Image Galleries on Google Photos
To view the complete sets of images at higher resolutions, select the click on the following links:
These photos are from a trip to the Xiqiao Mountain Film Studio in Foshan (in Guangdong, China). The set builders and prop artisans were getting prepared for the start of filming of a Hong Kong-Mainland China co-production—Ip Man: Final Fight, the third film in the Ip Man martial arts trilogy. They were recreating a few different districts in 1950s Hong Kong, with the set covering several city blocks.
At that time, the buildings were covered with bamboo scaffolding as workers apply the finishing touches to the exteriors. Shooting will begin in early August.
What I found most interesting about the site was that everything was fake. I had though a lot of things might have been sourced from antique stores; however, everything has been (or is being) created from scratch, including…
The props are created in a nearby warehouse/factory (the photo at the top of the page was taken there).
Most of the ground level rooms seem to be functional.
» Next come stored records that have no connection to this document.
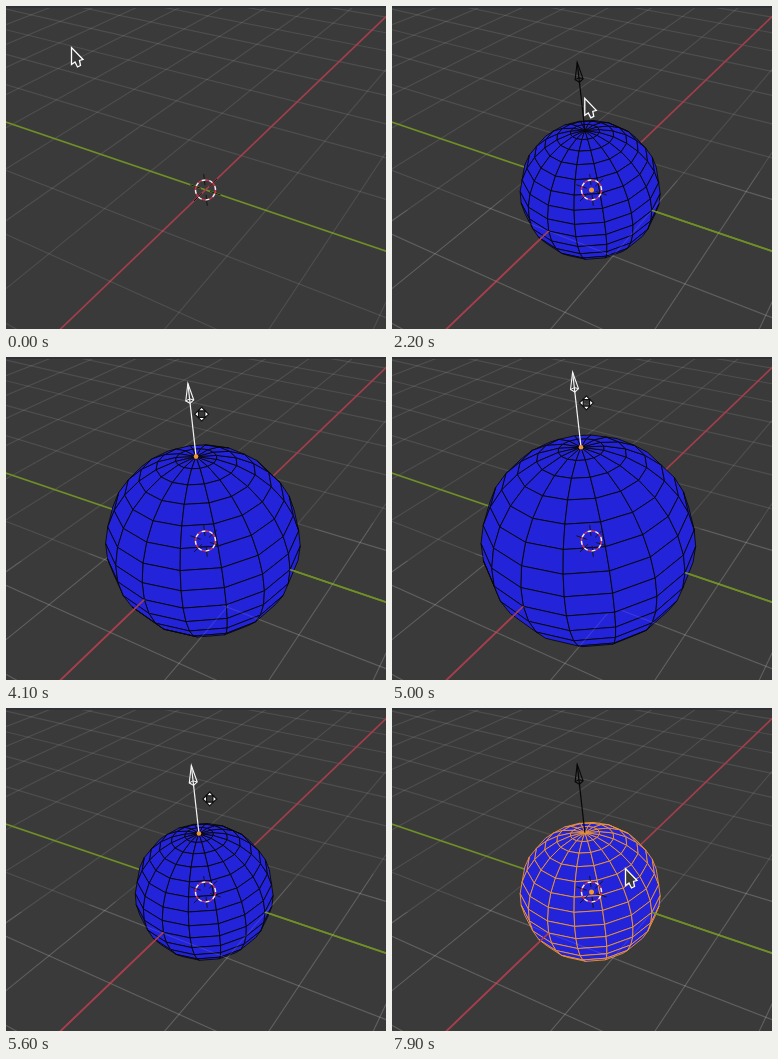
Recreate the animation shown at these times as an HTML page with a canvas. Size 380 by 323 pixels, loop 8000 ms.

```html
<!DOCTYPE html>
<html lang="en">
<head>
<meta charset="utf-8">
<title>Parametric sphere</title>
<style>
  html, body { margin: 0; width: 100%; height: 100%; overflow: hidden; background: #3a3a3a; }
  canvas { display: block; }
</style>
</head>
<body>
<canvas id="stage" width="380" height="323"></canvas>
<script>
const ctx = document.getElementById('stage').getContext('2d');
const { sin, cos, hypot, min, max, PI } = Math;
const TAU = 2 * PI, LOOP = 8000, STEP = 100;
const ORANGE = '#f0962e', WHITE = '#f4f4f4', BLACK = '#080808';

// Camera space: u points right, v towards the viewer, z up.
const PITCH = 0.6575, YAW = 1.0896, FACING = 0.18, SCALE = 69, DEPTH = 0.13;
const ORIGIN = [199.5, 183.9], SHIFT = 77;
const SP = sin(PITCH), CP = cos(PITCH), SY = sin(YAW), CY = cos(YAW);

function project(u, v, z) {
  const q = 1 - DEPTH * (v * CP + z * SP);
  return [ORIGIN[0] + SHIFT + (SCALE * u - SHIFT) / q, ORIGIN[1] + SCALE * (v * SP - z * CP) / q];
}
const ground = (a, b) => project(b * SY - a * CY, a * SY + b * CY, 0);
const height = z => project(0, 0, z);
const polar = (r, angle, z = 0) => project(r * sin(angle), r * cos(angle), z);
const range = (n, fn) => Array.from({ length: n }, (_, i) => fn(i));

// Linear moves between [time, ...values] points, each starting after a rest.
function track(points, t, rest = 0) {
  const n = points.findIndex(p => p[0] > t);
  if (n < 0) return points.at(-1).slice(1);
  if (n === 0) return points[0].slice(1);
  const [t0, ...from] = points[n - 1], [t1, ...to] = points[n];
  const f = max(0, (t - t0 - rest) / (t1 - t0 - rest));
  return from.map((x, i) => x + (to[i] - x) * f);
}

const grip = [199, 87];
const pointerPath = [
  [0, 65, 41], [400, 91, 60], [800, 62, 70], [1600, 178, 104], [2400, 198, 87], [2600, 231, 93],
  [2900, ...grip], [5400, ...grip], [6000, 222, 101], [6800, 277, 123], [7200, 245, 152], [7900, 233, 160]
];
const radiusPath = [[3700, 1], [4500, 1.75], [4800, 1.28], [5400, 1.97], [5600, 0.985], [6000, 1]];
const ARROW = 0.97;

function trace(points, close) {
  ctx.beginPath();
  points.forEach(p => ctx.lineTo(...p));
  if (close) ctx.closePath();
}
function stroke(points, color, width = 1, close = false) {
  trace(points, close);
  ctx.strokeStyle = color;
  ctx.lineWidth = width;
  ctx.stroke();
}
function shape(points, fill, line, width = 1) {
  trace(points, true);
  ctx.fillStyle = fill;
  ctx.fill();
  stroke(points, line, width, true);
}
function dot(x, y, r, color) {
  ctx.beginPath();
  ctx.arc(x, y, r, 0, TAU);
  ctx.fillStyle = color;
  ctx.fill();
}
function ring(x, y, r, color, width, from = 0, to = TAU) {
  ctx.beginPath();
  ctx.arc(x, y, r, from, to);
  ctx.strokeStyle = color;
  ctx.lineWidth = width;
  ctx.stroke();
}
function box(x, y, w, h, color, corner = 0) {
  ctx.beginPath();
  ctx.roundRect(x, y, w, h, corner);
  ctx.fillStyle = color;
  ctx.fill();
}

function drawGrid() {
  const far = 18, near = 8;
  const line = (i, side, cross, point, axis) => {
    const end = min(far, (near - i * side) / cross);
    if (end > -far) stroke([point(i, -far), point(i, end)], i ? 'rgba(255,255,255,.1)' : axis, i ? 1.1 : 1.6);
  };
  for (let i = -far; i <= far; i++) {
    line(i, SY, CY, ground, '#6f8f27');
    line(i, CY, SY, (b, a) => ground(a, b), '#a63d4c');
  }
}

function drawSphere(r, wire) {
  const N = 16;
  const vertex = (lat, lon) => {
    const a = lat * PI / N;
    return polar(r * sin(a), YAW - PI / 2 + lon * TAU / N, r * cos(a));
  };
  for (let i = 0; i < N; i++) {
    for (let j = 0; j < N; j++) {
      const quad = [vertex(i, j), vertex(i, j + 1), vertex(i + 1, j + 1), vertex(i + 1, j)];
      const [p, q, s, w] = quad;
      const area = (s[0] - p[0]) * (w[1] - q[1]) - (s[1] - p[1]) * (w[0] - q[0]);
      if (area > 0) shape(quad, '#2323da', wire, 0.9);
    }
  }
}

// The floor in front of the sphere covers its lower half.
function drawFrontGrid(r) {
  const arc = (radius, dir) => range(41, i => polar(radius, FACING + dir * (i / 40 - 0.5) * PI));
  ctx.save();
  trace([...arc(r, 1), ...arc(7, -1)], true);
  ctx.clip();
  drawGrid();
  ctx.restore();
}

function drawHandle(r, color) {
  const pole = height(r), tip = height(r + ARROW);
  const dx = tip[0] - pole[0], dy = tip[1] - pole[1], len = hypot(dx, dy);
  const x = dx / len, y = dy / len;
  const at = (along, side) => [tip[0] - x * along - y * side, tip[1] - y * along + x * side];
  const left = at(17, -4), right = at(17, 4), base = at(20, 0);
  stroke([pole, tip], color, 1.2);
  stroke([left, tip, right, base], color, 1.1, true);
  stroke([left, at(15.5, 0), right], color);
  return pole;
}

function drawCenterMark() {
  const [x, y] = ORIGIN, parts = 16;
  for (const end of [ground(1, 0), ground(0, 1), height(1)]) {
    const dx = end[0] - x, dy = end[1] - y, len = hypot(dx, dy);
    for (const s of [-1, 1])
      stroke([5, 16].map(d => [x + s * d * dx / len, y + s * d * dy / len]), '#151515');
  }
  for (let i = 0; i < parts; i++)
    ring(x, y, 10, i % 2 ? '#f6eef0' : '#d0324a', 1.5, i * TAU / parts, (i + 1) * TAU / parts);
}

function drawPopup() {
  const label = 'Add parametric Sphere';
  box(65.5, 55.5, 330, 249, 'rgba(32,32,32,.985)', 4);
  box(73, 63, 320, 18, '#535353', 4);
  box(102, 64, 114, 16, '#191919');
  box(215, 63, 2, 18, '#3f8fdc');
  box(70, 99, 310, 17, '#5173b2');
  ring(90, 70, 4.5, '#e4e4e4', 1.2);
  stroke([[86.8, 73.2], [82, 78]], '#e4e4e4', 1.6);
  ctx.fillStyle = '#fff';
  ctx.font = '10.5px "Noto Sans", "Open Sans", sans-serif';
  ctx.fillText(label, 102, 76);
  ctx.fillText('Object:', 74, 111);
  ctx.fillText(label, 195, 111);
}

const pointers = {
  arrow() {
    shape([[0.5, 0.5], [0.5, 17.5], [4, 15], [6.5, 20], [9.5, 18.5], [8.5, 13.5], [12, 12.5]], '#383838', '#fff', 1.3);
  },
  text() {
    for (const [color, width] of [['#222', 3.5], ['#fff', 1.6]]) {
      stroke([[0, -7], [0, 7]], color, width);
      for (const y of [-7.5, 7.5]) stroke([[-3, y], [3, y]], color, width);
    }
  },
  move() {
    for (let i = 0; i < 4; i++) {
      shape([[0, -7], [3.5, -3.2], [-3.5, -3.2]], '#fff', '#111', 1.2);
      ctx.rotate(PI / 2);
    }
  }
};

function drawPointer(kind, x, y) {
  ctx.save();
  ctx.translate(x, y);
  pointers[kind]();
  ctx.restore();
}

function draw(t) {
  const popup = t >= 1000 && t < 2200;
  const sphere = t >= 2200;
  const active = t >= 2800 && t < 7000;
  const dragging = t > 3700 && t < 6000;
  const selected = t >= 7400;
  const [r] = track(radiusPath, t);

  box(0, 0, 380, 323, '#3a3a3a');
  drawGrid();
  if (sphere) {
    drawSphere(r, selected ? ORANGE : BLACK);
    drawFrontGrid(r);
    const pole = drawHandle(r, dragging ? WHITE : active ? ORANGE : BLACK);
    if (active) dot(...pole, 2.3, ORANGE);
  }
  drawCenterMark();
  if (selected || (sphere && !active && t < 2800)) dot(...ORIGIN, 2.5, ORANGE);
  if (popup) drawPopup();

  // While dragging, the pointer keeps its distance to the arrow tip.
  const [x, y] = track(pointerPath, t, STEP);
  const rest = height(1 + ARROW), tip = height(r + ARROW);
  const kind = popup ? 'text' : t >= 2800 && t < 6500 ? 'move' : 'arrow';
  drawPointer(kind, x + tip[0] - rest[0], y + tip[1] - rest[1]);
  box(0, 0, 380, 2, '#2e3237');
}

const start = performance.now();
function tick() {
  const t = (performance.now() - start) % LOOP;
  draw(Math.floor(t / STEP) * STEP);
  requestAnimationFrame(tick);
}
tick();
</script>
</body>
</html>
```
For example, here is a beauty salon.
And here is equipment for a dentist’s office.
Apparently, the set will not be dismantled at the end of filming. It will be kept intact for future productions taking place in Hong Kong around the same time period.
I’ve been taking pictures of abandoned objects, like this cowgirl portrait, around HK. Almost all the several hundred photos were taken in areas of Hong Kong where urban areas border on the countryside. There, the forests are filled with all kinds of things that have been discarded—electric appliances, vehicles, toys, furniture, even disco balls. At one point, all the objects served a purpose; some may even have been treasured. And then they were dumped and forgotten. Once abandoned outdoors, the objects are at the mercy of nature. Nature isn’t known for her mercy. The mute objects hold untold stories. Why, for example, would be one show left on a ledge below a highway overpass? Here are some of the images. Click on any of the photos to view them as a slide show.
Arale: One of the main characters of the once popular anime Dr Slump
The remains of a clock radio. You can find just about any appliance imaginable in the forest.
Busted Pallet (an interesting sculpture)
These portraits were found near the shoreline
Tacky, slightly risque portrait
Michelin man, truck and overgrowth
A disco ball
Surprisingly, I’ve come across about 10 abandoned toilets.
Dumped Things (55 photos)
These are from an something like an informal dump that someone is operating. Some intestesting scientific equipment has been left here.
Digital Harinezumi+ Series (138 photos)
The Digital Harinezumi 2++ (digital toy camera) is a toy camera is like a small digital version of a lomography camera. Its main weaknesses are its tendency to overexpose light colours and go out of focus on some areas of the picture.
I was interested in photographing this old colonial cemetery for a couple of reasons. The gravestones make for interesting subjects, with the wear and tear of time being shown in different ways—cracked and stained surfaces, worn away inscriptions, rusted iron, moss and lichen encrusted rock. In addition, wandering amongst the graves, you can’t help but ponder questions of mortality.